-- Work to complete --
Repeat each record below exactly as given.

▬▬▬

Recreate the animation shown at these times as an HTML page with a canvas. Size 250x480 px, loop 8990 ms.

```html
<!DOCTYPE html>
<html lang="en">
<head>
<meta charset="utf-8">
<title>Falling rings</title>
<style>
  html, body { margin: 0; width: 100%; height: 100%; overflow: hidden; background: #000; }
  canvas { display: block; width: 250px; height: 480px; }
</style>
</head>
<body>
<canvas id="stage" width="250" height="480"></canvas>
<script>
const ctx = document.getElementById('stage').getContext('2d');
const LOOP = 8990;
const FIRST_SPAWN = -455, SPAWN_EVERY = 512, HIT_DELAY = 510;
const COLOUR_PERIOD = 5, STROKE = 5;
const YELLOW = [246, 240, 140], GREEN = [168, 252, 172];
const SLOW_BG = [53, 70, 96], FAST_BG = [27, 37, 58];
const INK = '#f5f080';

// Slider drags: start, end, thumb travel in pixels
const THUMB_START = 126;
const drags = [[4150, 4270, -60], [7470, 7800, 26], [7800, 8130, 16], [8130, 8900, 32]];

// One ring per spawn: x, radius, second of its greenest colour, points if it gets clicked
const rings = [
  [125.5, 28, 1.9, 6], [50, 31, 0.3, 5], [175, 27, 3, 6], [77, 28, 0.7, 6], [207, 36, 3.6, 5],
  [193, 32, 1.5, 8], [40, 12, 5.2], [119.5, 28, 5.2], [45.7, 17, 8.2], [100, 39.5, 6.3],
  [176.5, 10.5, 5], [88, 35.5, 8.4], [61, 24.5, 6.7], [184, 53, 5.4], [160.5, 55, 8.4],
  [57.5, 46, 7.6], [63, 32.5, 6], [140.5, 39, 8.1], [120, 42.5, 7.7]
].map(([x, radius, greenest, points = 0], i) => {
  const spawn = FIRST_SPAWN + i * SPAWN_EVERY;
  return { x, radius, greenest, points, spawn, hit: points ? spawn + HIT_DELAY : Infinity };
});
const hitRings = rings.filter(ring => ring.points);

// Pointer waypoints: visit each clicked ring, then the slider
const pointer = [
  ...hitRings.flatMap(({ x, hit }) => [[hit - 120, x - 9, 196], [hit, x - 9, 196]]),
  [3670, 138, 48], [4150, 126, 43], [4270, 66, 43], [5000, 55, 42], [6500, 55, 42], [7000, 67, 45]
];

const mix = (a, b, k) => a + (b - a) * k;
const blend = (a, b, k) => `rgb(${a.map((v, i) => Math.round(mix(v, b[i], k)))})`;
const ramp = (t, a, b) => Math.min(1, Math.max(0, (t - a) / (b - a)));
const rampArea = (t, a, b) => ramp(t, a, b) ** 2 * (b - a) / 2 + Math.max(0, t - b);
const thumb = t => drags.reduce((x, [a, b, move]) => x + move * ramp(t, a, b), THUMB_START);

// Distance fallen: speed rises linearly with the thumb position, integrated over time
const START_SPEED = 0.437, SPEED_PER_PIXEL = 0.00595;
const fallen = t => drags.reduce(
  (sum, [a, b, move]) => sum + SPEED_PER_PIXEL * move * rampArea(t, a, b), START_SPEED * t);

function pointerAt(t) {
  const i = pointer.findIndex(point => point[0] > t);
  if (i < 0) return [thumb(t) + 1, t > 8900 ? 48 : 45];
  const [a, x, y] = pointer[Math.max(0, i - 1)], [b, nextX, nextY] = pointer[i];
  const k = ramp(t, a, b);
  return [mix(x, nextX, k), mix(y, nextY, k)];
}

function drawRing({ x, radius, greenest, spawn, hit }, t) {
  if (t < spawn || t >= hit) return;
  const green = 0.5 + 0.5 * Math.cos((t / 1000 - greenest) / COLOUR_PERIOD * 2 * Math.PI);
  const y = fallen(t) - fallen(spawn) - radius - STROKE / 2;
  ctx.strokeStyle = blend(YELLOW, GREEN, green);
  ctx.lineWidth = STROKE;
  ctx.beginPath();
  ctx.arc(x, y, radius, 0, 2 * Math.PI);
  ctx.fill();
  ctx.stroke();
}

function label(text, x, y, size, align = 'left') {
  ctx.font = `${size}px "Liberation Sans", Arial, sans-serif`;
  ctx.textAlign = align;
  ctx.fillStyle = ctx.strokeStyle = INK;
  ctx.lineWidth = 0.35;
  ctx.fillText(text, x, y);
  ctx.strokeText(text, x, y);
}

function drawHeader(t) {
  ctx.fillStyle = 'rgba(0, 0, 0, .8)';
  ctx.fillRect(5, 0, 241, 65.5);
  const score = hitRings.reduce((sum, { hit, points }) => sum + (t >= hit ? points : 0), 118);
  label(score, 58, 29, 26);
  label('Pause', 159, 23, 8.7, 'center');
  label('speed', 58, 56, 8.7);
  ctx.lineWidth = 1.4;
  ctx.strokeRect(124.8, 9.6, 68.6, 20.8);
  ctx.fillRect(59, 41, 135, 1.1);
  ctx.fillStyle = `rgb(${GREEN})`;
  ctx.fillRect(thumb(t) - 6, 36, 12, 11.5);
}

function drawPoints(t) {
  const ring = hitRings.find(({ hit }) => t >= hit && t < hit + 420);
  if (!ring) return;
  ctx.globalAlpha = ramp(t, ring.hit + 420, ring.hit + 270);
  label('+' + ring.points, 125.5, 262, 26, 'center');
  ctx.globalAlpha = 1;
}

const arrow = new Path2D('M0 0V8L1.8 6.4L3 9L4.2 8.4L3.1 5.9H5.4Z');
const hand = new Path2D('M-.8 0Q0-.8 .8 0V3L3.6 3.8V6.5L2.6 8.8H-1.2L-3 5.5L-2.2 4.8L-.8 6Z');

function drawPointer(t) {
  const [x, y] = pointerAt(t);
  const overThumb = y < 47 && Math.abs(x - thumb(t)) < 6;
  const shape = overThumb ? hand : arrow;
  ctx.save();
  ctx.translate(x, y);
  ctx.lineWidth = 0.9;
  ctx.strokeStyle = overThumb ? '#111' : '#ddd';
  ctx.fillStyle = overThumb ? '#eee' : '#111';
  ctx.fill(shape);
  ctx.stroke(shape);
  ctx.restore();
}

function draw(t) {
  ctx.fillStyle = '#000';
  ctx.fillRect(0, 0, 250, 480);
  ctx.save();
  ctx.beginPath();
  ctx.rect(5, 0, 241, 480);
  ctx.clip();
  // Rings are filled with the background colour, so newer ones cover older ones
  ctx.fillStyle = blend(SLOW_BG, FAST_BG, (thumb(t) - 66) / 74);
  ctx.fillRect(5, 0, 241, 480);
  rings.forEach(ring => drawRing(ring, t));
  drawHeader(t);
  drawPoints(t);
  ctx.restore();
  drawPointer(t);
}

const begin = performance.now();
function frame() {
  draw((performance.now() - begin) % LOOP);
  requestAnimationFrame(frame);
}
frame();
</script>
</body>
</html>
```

▬▬▬

-- Response area --
Recreate the animation shown at these times as an HTML page with a canvas. Size 250x480 px, loop 8990 ms.

```html
<!DOCTYPE html>
<html lang="en">
<head>
<meta charset="utf-8">
<title>Falling rings</title>
<style>
  html, body { margin: 0; width: 100%; height: 100%; overflow: hidden; background: #000; }
  canvas { display: block; width: 250px; height: 480px; }
</style>
</head>
<body>
<canvas id="stage" width="250" height="480"></canvas>
<script>
const ctx = document.getElementById('stage').getContext('2d');
const LOOP = 8990;
const FIRST_SPAWN = -455, SPAWN_EVERY = 512, HIT_DELAY = 510;
const COLOUR_PERIOD = 5, STROKE = 5;
const YELLOW = [246, 240, 140], GREEN = [168, 252, 172];
const SLOW_BG = [53, 70, 96], FAST_BG = [27, 37, 58];
const INK = '#f5f080';

// Slider drags: start, end, thumb travel in pixels
const THUMB_START = 126;
const drags = [[4150, 4270, -60], [7470, 7800, 26], [7800, 8130, 16], [8130, 8900, 32]];

// One ring per spawn: x, radius, second of its greenest colour, points if it gets clicked
const rings = [
  [125.5, 28, 1.9, 6], [50, 31, 0.3, 5], [175, 27, 3, 6], [77, 28, 0.7, 6], [207, 36, 3.6, 5],
  [193, 32, 1.5, 8], [40, 12, 5.2], [119.5, 28, 5.2], [45.7, 17, 8.2], [100, 39.5, 6.3],
  [176.5, 10.5, 5], [88, 35.5, 8.4], [61, 24.5, 6.7], [184, 53, 5.4], [160.5, 55, 8.4],
  [57.5, 46, 7.6], [63, 32.5, 6], [140.5, 39, 8.1], [120, 42.5, 7.7]
].map(([x, radius, greenest, points = 0], i) => {
  const spawn = FIRST_SPAWN + i * SPAWN_EVERY;
  return { x, radius, greenest, points, spawn, hit: points ? spawn + HIT_DELAY : Infinity };
});
const hitRings = rings.filter(ring => ring.points);

// Pointer waypoints: visit each clicked ring, then the slider
const pointer = [
  ...hitRings.flatMap(({ x, hit }) => [[hit - 120, x - 9, 196], [hit, x - 9, 196]]),
  [3670, 138, 48], [4150, 126, 43], [4270, 66, 43], [5000, 55, 42], [6500, 55, 42], [7000, 67, 45]
];

const mix = (a, b, k) => a + (b - a) * k;
const blend = (a, b, k) => `rgb(${a.map((v, i) => Math.round(mix(v, b[i], k)))})`;
const ramp = (t, a, b) => Math.min(1, Math.max(0, (t - a) / (b - a)));
const rampArea = (t, a, b) => ramp(t, a, b) ** 2 * (b - a) / 2 + Math.max(0, t - b);
const thumb = t => drags.reduce((x, [a, b, move]) => x + move * ramp(t, a, b), THUMB_START);

// Distance fallen: speed rises linearly with the thumb position, integrated over time
const START_SPEED = 0.437, SPEED_PER_PIXEL = 0.00595;
const fallen = t => drags.reduce(
  (sum, [a, b, move]) => sum + SPEED_PER_PIXEL * move * rampArea(t, a, b), START_SPEED * t);

function pointerAt(t) {
  const i = pointer.findIndex(point => point[0] > t);
  if (i < 0) return [thumb(t) + 1, t > 8900 ? 48 : 45];
  const [a, x, y] = pointer[Math.max(0, i - 1)], [b, nextX, nextY] = pointer[i];
  const k = ramp(t, a, b);
  return [mix(x, nextX, k), mix(y, nextY, k)];
}

function drawRing({ x, radius, greenest, spawn, hit }, t) {
  if (t < spawn || t >= hit) return;
  const green = 0.5 + 0.5 * Math.cos((t / 1000 - greenest) / COLOUR_PERIOD * 2 * Math.PI);
  const y = fallen(t) - fallen(spawn) - radius - STROKE / 2;
  ctx.strokeStyle = blend(YELLOW, GREEN, green);
  ctx.lineWidth = STROKE;
  ctx.beginPath();
  ctx.arc(x, y, radius, 0, 2 * Math.PI);
  ctx.fill();
  ctx.stroke();
}

function label(text, x, y, size, align = 'left') {
  ctx.font = `${size}px "Liberation Sans", Arial, sans-serif`;
  ctx.textAlign = align;
  ctx.fillStyle = ctx.strokeStyle = INK;
  ctx.lineWidth = 0.35;
  ctx.fillText(text, x, y);
  ctx.strokeText(text, x, y);
}

function drawHeader(t) {
  ctx.fillStyle = 'rgba(0, 0, 0, .8)';
  ctx.fillRect(5, 0, 241, 65.5);
  const score = hitRings.reduce((sum, { hit, points }) => sum + (t >= hit ? points : 0), 118);
  label(score, 58, 29, 26);
  label('Pause', 159, 23, 8.7, 'center');
  label('speed', 58, 56, 8.7);
  ctx.lineWidth = 1.4;
  ctx.strokeRect(124.8, 9.6, 68.6, 20.8);
  ctx.fillRect(59, 41, 135, 1.1);
  ctx.fillStyle = `rgb(${GREEN})`;
  ctx.fillRect(thumb(t) - 6, 36, 12, 11.5);
}

function drawPoints(t) {
  const ring = hitRings.find(({ hit }) => t >= hit && t < hit + 420);
  if (!ring) return;
  ctx.globalAlpha = ramp(t, ring.hit + 420, ring.hit + 270);
  label('+' + ring.points, 125.5, 262, 26, 'center');
  ctx.globalAlpha = 1;
}

const arrow = new Path2D('M0 0V8L1.8 6.4L3 9L4.2 8.4L3.1 5.9H5.4Z');
const hand = new Path2D('M-.8 0Q0-.8 .8 0V3L3.6 3.8V6.5L2.6 8.8H-1.2L-3 5.5L-2.2 4.8L-.8 6Z');

function drawPointer(t) {
  const [x, y] = pointerAt(t);
  const overThumb = y < 47 && Math.abs(x - thumb(t)) < 6;
  const shape = overThumb ? hand : arrow;
  ctx.save();
  ctx.translate(x, y);
  ctx.lineWidth = 0.9;
  ctx.strokeStyle = overThumb ? '#111' : '#ddd';
  ctx.fillStyle = overThumb ? '#eee' : '#111';
  ctx.fill(shape);
  ctx.stroke(shape);
  ctx.restore();
}

function draw(t) {
  ctx.fillStyle = '#000';
  ctx.fillRect(0, 0, 250, 480);
  ctx.save();
  ctx.beginPath();
  ctx.rect(5, 0, 241, 480);
  ctx.clip();
  // Rings are filled with the background colour, so newer ones cover older ones
  ctx.fillStyle = blend(SLOW_BG, FAST_BG, (thumb(t) - 66) / 74);
  ctx.fillRect(5, 0, 241, 480);
  rings.forEach(ring => drawRing(ring, t));
  drawHeader(t);
  drawPoints(t);
  ctx.restore();
  drawPointer(t);
}

const begin = performance.now();
function frame() {
  draw((performance.now() - begin) % LOOP);
  requestAnimationFrame(frame);
}
frame();
</script>
</body>
</html>
```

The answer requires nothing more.